What you are asked to do: Copy, word for word, each line of the data below from the first through the line containing "--bar: #4a86bd;", and stop there.

Excerpts from a dataset
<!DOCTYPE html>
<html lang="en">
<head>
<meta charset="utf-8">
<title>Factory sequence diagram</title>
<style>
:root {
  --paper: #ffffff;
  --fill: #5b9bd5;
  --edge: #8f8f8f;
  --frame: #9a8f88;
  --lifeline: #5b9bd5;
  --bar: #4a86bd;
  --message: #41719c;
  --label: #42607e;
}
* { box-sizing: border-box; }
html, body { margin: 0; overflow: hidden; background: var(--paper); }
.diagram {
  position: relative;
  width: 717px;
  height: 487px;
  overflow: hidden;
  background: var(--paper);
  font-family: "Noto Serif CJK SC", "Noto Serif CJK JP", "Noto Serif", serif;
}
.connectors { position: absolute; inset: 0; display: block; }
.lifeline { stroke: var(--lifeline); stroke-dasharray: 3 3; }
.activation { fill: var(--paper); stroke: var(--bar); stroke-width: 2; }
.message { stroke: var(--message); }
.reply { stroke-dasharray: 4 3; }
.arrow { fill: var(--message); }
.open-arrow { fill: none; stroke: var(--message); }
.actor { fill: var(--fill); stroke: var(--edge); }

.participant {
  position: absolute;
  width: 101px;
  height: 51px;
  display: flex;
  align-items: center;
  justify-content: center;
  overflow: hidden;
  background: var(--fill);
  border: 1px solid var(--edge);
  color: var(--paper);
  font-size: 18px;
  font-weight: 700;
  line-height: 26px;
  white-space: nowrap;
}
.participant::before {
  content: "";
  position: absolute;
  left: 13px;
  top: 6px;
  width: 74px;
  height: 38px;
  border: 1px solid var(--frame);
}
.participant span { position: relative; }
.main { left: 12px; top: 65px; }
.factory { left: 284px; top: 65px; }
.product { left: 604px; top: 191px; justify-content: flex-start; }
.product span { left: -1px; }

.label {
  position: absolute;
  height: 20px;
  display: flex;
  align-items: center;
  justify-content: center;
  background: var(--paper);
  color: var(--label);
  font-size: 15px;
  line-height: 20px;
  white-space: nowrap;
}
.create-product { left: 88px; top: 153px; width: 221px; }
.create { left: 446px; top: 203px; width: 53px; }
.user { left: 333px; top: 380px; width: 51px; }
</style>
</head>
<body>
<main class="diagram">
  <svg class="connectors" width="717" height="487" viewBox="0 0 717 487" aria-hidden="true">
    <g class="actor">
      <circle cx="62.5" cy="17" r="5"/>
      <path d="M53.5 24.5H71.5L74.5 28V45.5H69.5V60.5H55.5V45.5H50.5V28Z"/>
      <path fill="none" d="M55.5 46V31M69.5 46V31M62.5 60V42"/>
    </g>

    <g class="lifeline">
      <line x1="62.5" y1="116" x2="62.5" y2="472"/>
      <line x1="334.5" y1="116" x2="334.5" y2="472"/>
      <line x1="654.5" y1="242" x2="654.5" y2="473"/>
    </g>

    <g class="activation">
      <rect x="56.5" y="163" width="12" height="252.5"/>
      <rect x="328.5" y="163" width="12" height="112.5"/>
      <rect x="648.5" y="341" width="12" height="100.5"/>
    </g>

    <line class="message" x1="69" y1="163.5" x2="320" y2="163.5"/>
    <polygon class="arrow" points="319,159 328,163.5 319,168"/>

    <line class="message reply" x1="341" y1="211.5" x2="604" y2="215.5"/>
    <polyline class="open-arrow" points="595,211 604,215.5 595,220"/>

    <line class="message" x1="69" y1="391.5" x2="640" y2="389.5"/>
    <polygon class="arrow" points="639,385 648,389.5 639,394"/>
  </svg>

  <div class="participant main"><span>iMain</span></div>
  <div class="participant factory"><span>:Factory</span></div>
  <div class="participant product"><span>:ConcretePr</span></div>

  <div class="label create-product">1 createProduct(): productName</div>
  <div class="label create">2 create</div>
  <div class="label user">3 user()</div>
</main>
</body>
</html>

Result for this exercise:
<!DOCTYPE html>
<html lang="en">
<head>
<meta charset="utf-8">
<title>Factory sequence diagram</title>
<style>
:root {
  --paper: #ffffff;
  --fill: #5b9bd5;
  --edge: #8f8f8f;
  --frame: #9a8f88;
  --lifeline: #5b9bd5;
  --bar: #4a86bd;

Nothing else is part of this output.